The highly-anticipated hotel launch at Stanley Dock, Liverpool will be the first of a multi-staged redevelopment at Stanley Dock Village, which will transform the former Tobacco and South Warehouses into an innovative residential, business, retail, educational and leisure complex.
“This is set to be a spectacular addition to the tourism and leisure landscape, not just for Liverpool but for the UK,” says Pat Power, director of development for Stanley Dock Village. “We have created a hotel which will be generous in size and expressive in its personality, with a genuine devotion from quality and to customer service. It is a hotel much like the city of Liverpool, which we believe will be imbued with the warmth and hospitality of the Liverpool personality.”
The Grade 2 19th Century North Warehouse, was designed by Jesse Hartley and built in 1855 and has been renamed in recognition to the city’s connection to the famous liner.
ADI Studio was responsible for the interior, and worked alongside Harcourt Construction and Cheshire-based furniture design and manufacturing business, Style Matters, who created an array of bespoke furniture pieces for the project.
Titanic Hotel Liverpool name cements its connection to the world-famous Titanic Visitor Centre in Belfast.
Pat adds: “This development is a Unesco World Heritage site and was one of the storehouses of the Empire and reverberates with character and history.

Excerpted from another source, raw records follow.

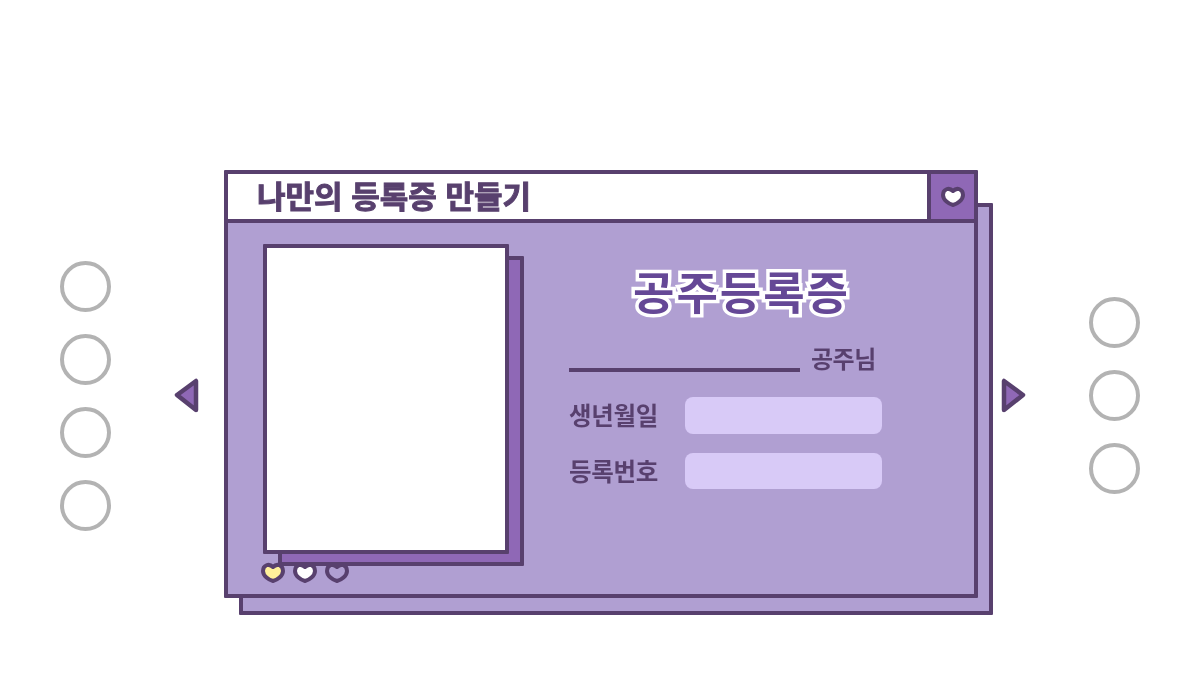
<!DOCTYPE html>
<html lang="ko">
<head>
<meta charset="utf-8">
<title>나만의 등록증 만들기</title>
<style>
:root {
  --ink: #58406e;
  --violet: #8f68b6;
  --lilac: #b09fd2;
  --field: #d8caf7;
  --heading: #654896;
  --ring: #b3b3b3;
  --yellow: #fff09a;
  --white: #fff;
  --line: 4px;
}
* { box-sizing: border-box; margin: 0; padding: 0; }
html, body { width: 1200px; height: 675px; overflow: hidden; background: var(--white); }
body { position: relative; color: var(--ink); font-family: "Noto Sans CJK KR", "Noto Sans CJK JP", sans-serif; font-weight: 700; }
svg { display: block; }

.swatches { position: absolute; display: flex; flex-direction: column; gap: 22px; list-style: none; }
.swatches.left { left: 60px; top: 261px; }
.swatches.right { left: 1089px; top: 297px; }
.swatches li { width: 51px; height: 51px; border: var(--line) solid var(--ring); border-radius: 50%; }

.arrow { position: absolute; top: 377px; }
.arrow.prev { left: 174px; }
.arrow.next { left: 1000px; }
.arrow polygon { fill: var(--violet); stroke: var(--ink); stroke-width: 4.5; stroke-linejoin: round; }

.window-shadow { position: absolute; left: 239px; top: 203px; width: 754px; height: 412px; background: var(--lilac); border: 4.5px solid var(--ink); border-radius: 1px; }
.window { position: absolute; left: 224px; top: 170px; width: 754px; height: 428px; background: var(--lilac); border: var(--line) solid var(--ink); border-radius: 1px; }

.titlebar { display: flex; justify-content: space-between; height: 49px; background: var(--white); border-bottom: var(--line) solid var(--ink); }
.titlebar h1 { padding-left: 29px; font-size: 31px; line-height: 42px; font-weight: 700; white-space: nowrap; -webkit-text-stroke: 1px var(--ink); }
.titlebar .favorite { display: flex; align-items: center; justify-content: center; width: 47px; background: var(--violet); border-left: var(--line) solid var(--ink); }

.card { display: flex; padding: 21px 0 0 35px; }
.portrait { display: flex; flex-direction: column; gap: 16px; width: 238px; }
.photo { position: relative; isolation: isolate; width: 238px; height: 302px; }
.photo::before, .photo::after { content: ""; position: absolute; width: 238px; height: 302px; border: var(--line) solid var(--ink); border-radius: 1px; }
.photo::before { left: 15px; top: 12px; background: var(--violet); }
.photo::after { left: 0; top: 0; background: var(--white); }
.hearts { display: flex; gap: 6px; margin-left: -3px; }

.heart { width: 26px; height: 22px; stroke: var(--ink); stroke-width: 4; stroke-linejoin: round; }
.heart.yellow { fill: var(--yellow); }
.heart.white { fill: var(--white); }
.heart.clear { fill: var(--lilac); }

.details { width: 313px; margin-left: 68px; padding-top: 22px; }
.details h2 { margin-left: 64px; font-size: 45px; line-height: 49px; font-weight: 700; letter-spacing: 2px; white-space: nowrap; color: var(--heading); }
.details h2 span { display: block; -webkit-text-stroke: 7px var(--white); paint-order: stroke fill; stroke-linejoin: round; }
.name-line { display: flex; gap: 11px; height: 30px; margin-top: 28px; }
.name-line .blank { width: 231px; height: 29px; border-bottom: 4.5px solid var(--ink); }
.name-line .suffix { font-size: 24px; line-height: 30px; letter-spacing: -0.5px; white-space: nowrap; }
.rows { display: flex; flex-direction: column; gap: 19px; margin-top: 24px; }
.row { display: flex; justify-content: space-between; height: 36.5px; }
.row dt { font-size: 24.5px; line-height: 36px; letter-spacing: -0.3px; white-space: nowrap; }
.row dd { width: 197px; height: 36.5px; border-radius: 8px; background: var(--field); }
</style>
</head>
<body>
<svg width="0" height="0" aria-hidden="true" style="position:absolute">
  <defs>
    <symbol id="heart" viewBox="0 0 26 22">
      <path d="M13 19C9 18 3 14 3 9C3 3 9 1 13 5C17 1 23 3 23 9C23 14 17 18 13 19Z"/>
    </symbol>
  </defs>
</svg>

<ul class="swatches left"><li></li><li></li><li></li><li></li></ul>

<svg class="arrow prev" width="26" height="36" role="img" aria-label="이전"><polygon points="3,18 22,4 22,33"/></svg>

<div class="window-shadow"></div>
<main class="window">
  <header class="titlebar">
    <h1>나만의 등록증 만들기</h1>
    <div class="favorite"><svg class="heart white" aria-hidden="true"><use href="#heart"/></svg></div>
  </header>
  <section class="card">
    <div class="portrait">
      <div class="photo"></div>
      <div class="hearts">
        <svg class="heart yellow" aria-hidden="true"><use href="#heart"/></svg>
        <svg class="heart white" aria-hidden="true"><use href="#heart"/></svg>
        <svg class="heart clear" aria-hidden="true"><use href="#heart"/></svg>
      </div>
    </div>
    <div class="details">
      <h2><span>공주등록증</span></h2>
      <div class="name-line"><div class="blank"></div><span class="suffix">공주님</span></div>
      <dl class="rows">
        <div class="row"><dt>생년월일</dt><dd></dd></div>
        <div class="row"><dt>등록번호</dt><dd></dd></div>
      </dl>
    </div>
  </section>
</main>

<svg class="arrow next" width="26" height="36" role="img" aria-label="다음"><polygon points="23,18 4,4 4,33"/></svg>

<ul class="swatches right"><li></li><li></li><li></li></ul>
</body>
</html>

We have ensured those qualities are carried into its reinvention as a place where people can meet, sleep, do business and enjoy themselves.”
Titanic Hotel Liverpool will include a sumptuous luxury spa and will be the home of a distinctive new restaurant destination and the city’s new hideout, “The Rum Bar.”

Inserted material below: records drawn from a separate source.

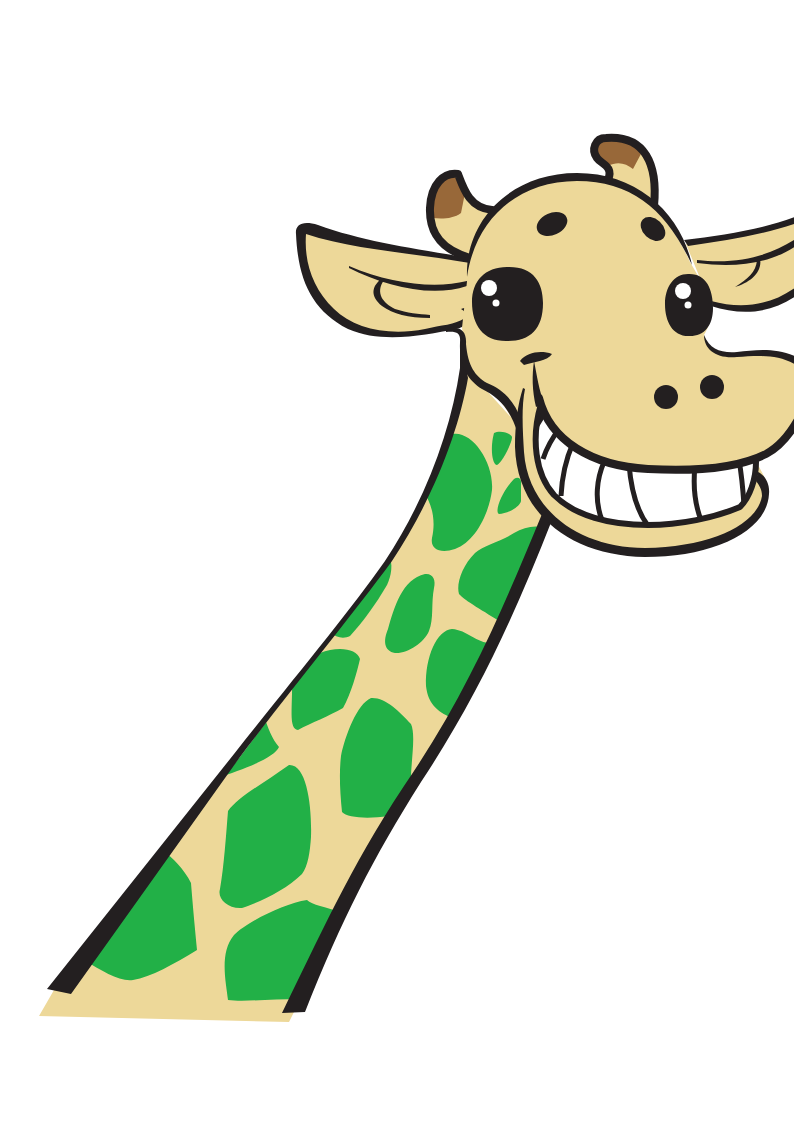
<!DOCTYPE html>
<html lang="en">
<head>
<meta charset="utf-8">
<title>Smiling giraffe</title>
<style>
:root { --paper: #fff; --ink: #231f20; --hide: #edd899; --spot: #22b047; --horn: #986839; }
html, body { margin: 0; background: var(--paper); overflow: hidden; }
svg { display: block; width: 795px; height: 1123px; }
.hide { fill: var(--hide); }
.spots { fill: var(--spot); }
.horn-tip { fill: var(--horn); }
.ink { fill: var(--ink); }
.white { fill: var(--paper); }
.line { fill: none; stroke: var(--ink); stroke-width: 8; stroke-linecap: round; stroke-linejoin: round; }
.thin { stroke-width: 3; }
.tooth { stroke-width: 5; stroke-linecap: butt; }
</style>
</head>
<body>
<svg viewBox="0 0 795 1123" role="img" aria-label="Cartoon giraffe with green spots and a wide grin">
  <defs>
    <clipPath id="artboard"><rect width="794" height="1123"/></clipPath>
    <clipPath id="neck-shape"><path d="M464 345C460 420 430 500 385 566C345 622 300 677 240 757L54 992L39 1016L289 1022L296 1008C330 925 355 870 415 777C475 685 515 600 548 515L518 425L468 370Z"/></clipPath>
    <clipPath id="teeth-shape"><path id="mouth" d="M539 406C552 443 592 466 648 469C690 471 728 467 756 459C756 479 750 497 740 507C714 518 680 525 648 525C610 525 575 516 554 495C535 474 531 434 539 406Z"/></clipPath>
  </defs>

  <g clip-path="url(#artboard)">
    <g id="neck">
      <path class="hide" d="M464 345C460 420 430 500 385 566C345 622 300 677 240 757L54 990L39 1016L289 1022L296 1008C330 925 355 870 415 777C475 685 515 600 548 515L518 425L468 370Z"/>
      <g class="spots" clip-path="url(#neck-shape)">
        <path d="M453 434C472 431 494 462 492 490C489 514 475 542 455 549C440 554 430 549 432 538C436 520 432 505 424 492Z"/>
        <path d="M494 433C500 430 511 433 512 437C512 443 502 463 497 465C492 465 490 447 494 433Z"/>
        <path d="M514 479C518 476 522 478 521 485V501C520 507 507 514 499 514C494 512 502 491 514 479Z"/>
        <path d="M544 528C536 525 524 527 514 533C500 542 484 545 475 553C462 566 456 584 459 594C465 601 484 611 502 623Z"/>
        <path d="M388 553C394 564 391 576 387 585C376 604 362 623 350 636C344 639 336 638 330 632Z"/>
        <path d="M425 574C433 573 436 580 434 588C431 603 434 619 429 631C424 643 407 654 395 653C384 651 383 641 388 629C394 608 402 579 425 574Z"/>
        <path d="M494 643C478 645 468 630 452 629C437 630 425 657 426 686C428 703 436 711 452 718Z"/>
        <path d="M320 653C337 646 357 648 360 659C357 672 351 694 343 708C329 716 311 723 298 730C288 729 293 706 292 676Z"/>
        <path d="M371 698C385 697 399 711 411 724C416 735 411 761 411 779L388 816C369 819 347 818 342 812C340 792 339 773 341 756C345 736 357 704 371 698Z"/>
        <path d="M264 716C268 728 272 739 279 747C275 757 246 769 216 778Z"/>
        <path d="M289 765C307 764 312 807 311 837C310 852 308 866 302 874C286 890 258 903 242 908C227 909 217 898 220 889C224 866 226 836 228 811C238 797 264 783 289 765Z"/>
        <path d="M163 851C172 857 184 869 191 883C193 908 195 930 197 950C174 964 151 977 133 980C120 982 102 971 84 960Z"/>
        <path d="M340 912C326 907 312 905 307 900C285 903 247 922 234 935C219 953 226 982 228 1000C243 1002 272 999 300 999Z"/>
      </g>
      <path class="ink" d="M460 338L468 378C459 429 435 496 392 561C350 618 300 678 240 757L71 994L47 989L234 754C298 673 347 615 385 561C426 499 451 430 460 368Z"/>
      <path class="ink" d="M542 514C508 596 473 682 414 771C355 858 330 915 282 1013L305 1012C342 919 373 858 421 782C478 696 515 614 552 520Z"/>
    </g>

    <g id="horns">
      <path class="hide" d="M432 218C433 240 448 252 470 260L494 210C472 206 465 190 459 175C438 173 430 196 432 218Z"/>
      <path class="horn-tip" d="M432 218C429 194 440 173 459 175L465 193L461 213C453 219 442 219 432 218Z"/>
      <path class="line" d="M470 258C443 250 429 235 430 208C431 184 444 172 458 174C464 190 470 208 492 210"/>
      <path class="hide" d="M610 180C617 164 595 163 594 150C595 136 610 137 622 139C651 144 660 171 654 206Z"/>
      <path class="horn-tip" d="M608 164C597 162 592 153 597 143C610 136 630 138 642 152L633 169C626 163 617 161 608 166Z"/>
      <path class="line" d="M608 180C614 166 601 164 597 158C591 150 595 138 606 138C645 135 658 164 654 206"/>
    </g>

    <g id="left-ear">
      <path class="hide" d="M301 228C301 274 314 314 352 329C387 341 425 333 470 320V262C416 254 360 249 320 231Z"/>
      <path class="ink" d="M470 258C410 248 362 241 318 225C302 220 295 225 296 234C298 279 311 310 348 329C382 344 425 335 456 329C466 327 475 318 471 311C468 307 464 308 461 309C466 312 468 316 465 318C455 325 441 325 425 329C389 336 354 329 334 309C312 288 304 261 306 234C351 249 405 252 470 263Z"/>
      <path class="ink" d="M349 266C391 284 435 289 467 281V286C431 298 385 286 349 268ZM384 280C375 293 383 303 395 309C407 313 419 314 430 315V318C408 318 393 314 382 306C370 296 372 287 380 280Z"/>
    </g>

    <g id="right-ear">
      <path class="hide" d="M686 244C725 239 764 233 798 220V289C777 309 745 312 711 305Z"/>
      <path class="ink" d="M684 240C724 235 765 229 800 215V222C767 234 728 240 688 246ZM711 301C744 310 773 305 800 284V293C773 314 742 316 711 306Z"/>
      <path class="ink" d="M697 260C742 265 774 254 800 236V243C776 261 743 269 697 263ZM760 258C763 273 749 283 735 287C748 279 756 272 757 260Z"/>
    </g>

    <g id="head">
      <path class="hide" d="M468 272C474 213 517 178 577 177C633 178 669 214 690 262L712 300C713 315 709 327 704 335C708 352 720 356 736 354C754 352 778 349 798 360V422C780 448 768 457 756 461L766 480C775 518 731 553 645 553C577 553 520 513 518 440C514 410 493 391 468 374L462 328Z"/>
      <path class="ink" d="M467 277C465 220 511 173 577 173C637 173 681 213 692 265C667 211 633 181 577 181C516 181 475 221 467 277Z"/>
      <path class="ink" d="M446 330C458 325 467 329 466 344C468 366 475 376 487 383C503 389 515 402 521 420L518 434C510 408 498 397 482 389C468 380 459 366 460 343C461 333 457 331 446 332Z"/>
      <path class="ink" d="M704 335C710 350 721 353 737 352C756 350 777 347 799 358V367C779 353 757 356 737 357C717 359 704 350 704 335Z"/>
    </g>

    <g id="eyes">
      <path class="ink" d="M507 267C533 266 543 282 543 303C543 329 530 341 508 341C484 342 472 326 472 302C472 281 485 267 507 267Z"/>
      <path class="ink" d="M688 274C706 273 713 289 713 308C713 326 704 336 690 336C673 337 665 322 665 304C665 287 674 274 688 274Z"/>
      <g class="white">
        <circle cx="489" cy="288" r="8"/><circle cx="496" cy="303" r="3.5"/>
        <circle cx="683" cy="291" r="8"/><circle cx="688" cy="305" r="3.5"/>
      </g>
      <ellipse class="ink" cx="552" cy="224" rx="16" ry="11" transform="rotate(-24 552 224)"/>
      <ellipse class="ink" cx="653" cy="229" rx="14" ry="10" transform="rotate(43 653 229)"/>
    </g>

    <g id="nostrils" class="ink">
      <circle cx="666" cy="397" r="12"/><circle cx="712" cy="387" r="12"/>
    </g>

    <g id="grin">
      <use href="#mouth" class="white"/>
      <g class="line tooth" clip-path="url(#teeth-shape)">
        <path d="M536 427L547 409M543 459C547 447 552 438 560 428M561 496C562 475 566 459 573 443M602 520C594 500 597 478 604 462M649 527C637 512 631 490 629 464M701 520C694 502 693 485 695 466M744 505C743 490 742 477 739 460"/>
      </g>
      <path class="line" d="M541 404C531 438 535 474 554 495C575 516 610 525 648 525C680 525 714 518 740 507C750 497 756 479 756 462" stroke-width="6" style="stroke-width:6"/>
      <path class="line" d="M539 398C550 441 592 466 648 469C702 472 742 466 766 454C781 446 791 433 800 416"/>
      <path class="ink" d="M534 361C537 376 539 390 544 403L536 407C532 390 532 375 534 361Z"/>
      <path class="ink" d="M520 361C527 352 541 350 552 354C548 361 533 362 524 365Z"/>
      <path class="ink" d="M525 389C521 408 523 434 524 452C528 510 579 548 645 548C711 547 757 525 762 496C762 489 759 485 756 481L758 472C765 475 770 484 769 494C767 532 712 557 645 557C571 556 517 514 515 447C515 424 518 403 523 388Z"/>
    </g>
  </g>
</svg>
</body>
</html>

Its standard-sized hotel rooms will be twice as big as a UK standard 4 Star room – a result of the unique design of the original building which stored goods from across the world such as rubber and tobacco.
The renovation project has retained the original brick and iron features of the warehouse, complementing them with high quality fittings and an open plan design approach, making the best use of the building’s huge spaces and vaulted brick ceilings.
The hotel’s waterside terrace – situated on the historic 19th Century dockside – has views across the dock to original Pumping Station and to the immense Tobacco Warehouse, described as the largest brick building in the world when it was built in the early 1900s.
The ground floor of the hotel will include a huge, light-filled open plan reception area and foyer with an exclusive VIP area and Italian-inspired coffee destination.
The restaurant and Rum Bar will also be on the ground floor, serving a unique menu created by industry acclaimed head chef Alex Worrall along with craft beers, fine wines and open theatre kitchens.
Ian Wynne, Head of Hotel Operations, said: “We believe the hotel’s quality and historical connections, combined with Liverpool’s brilliant offer as a tourist destination, will draw people from across the world. “This is about a local culture, genuine friendliness, style and chic in quantities that matter. Our people will reflect who and what we are, and will have genuine love and passion for what they do.”
Heritage consultant John Hinchcliffe, the former World Heritage Site officer for Liverpool City Council, said: “This is probably the last major collection of historic waterfront buildings in the UK, if not Europe, to undergo reinvention for the 21st Century. It is an absolutely integral part of the city’s World Heritage Site status and can certainly be described as globally significant.”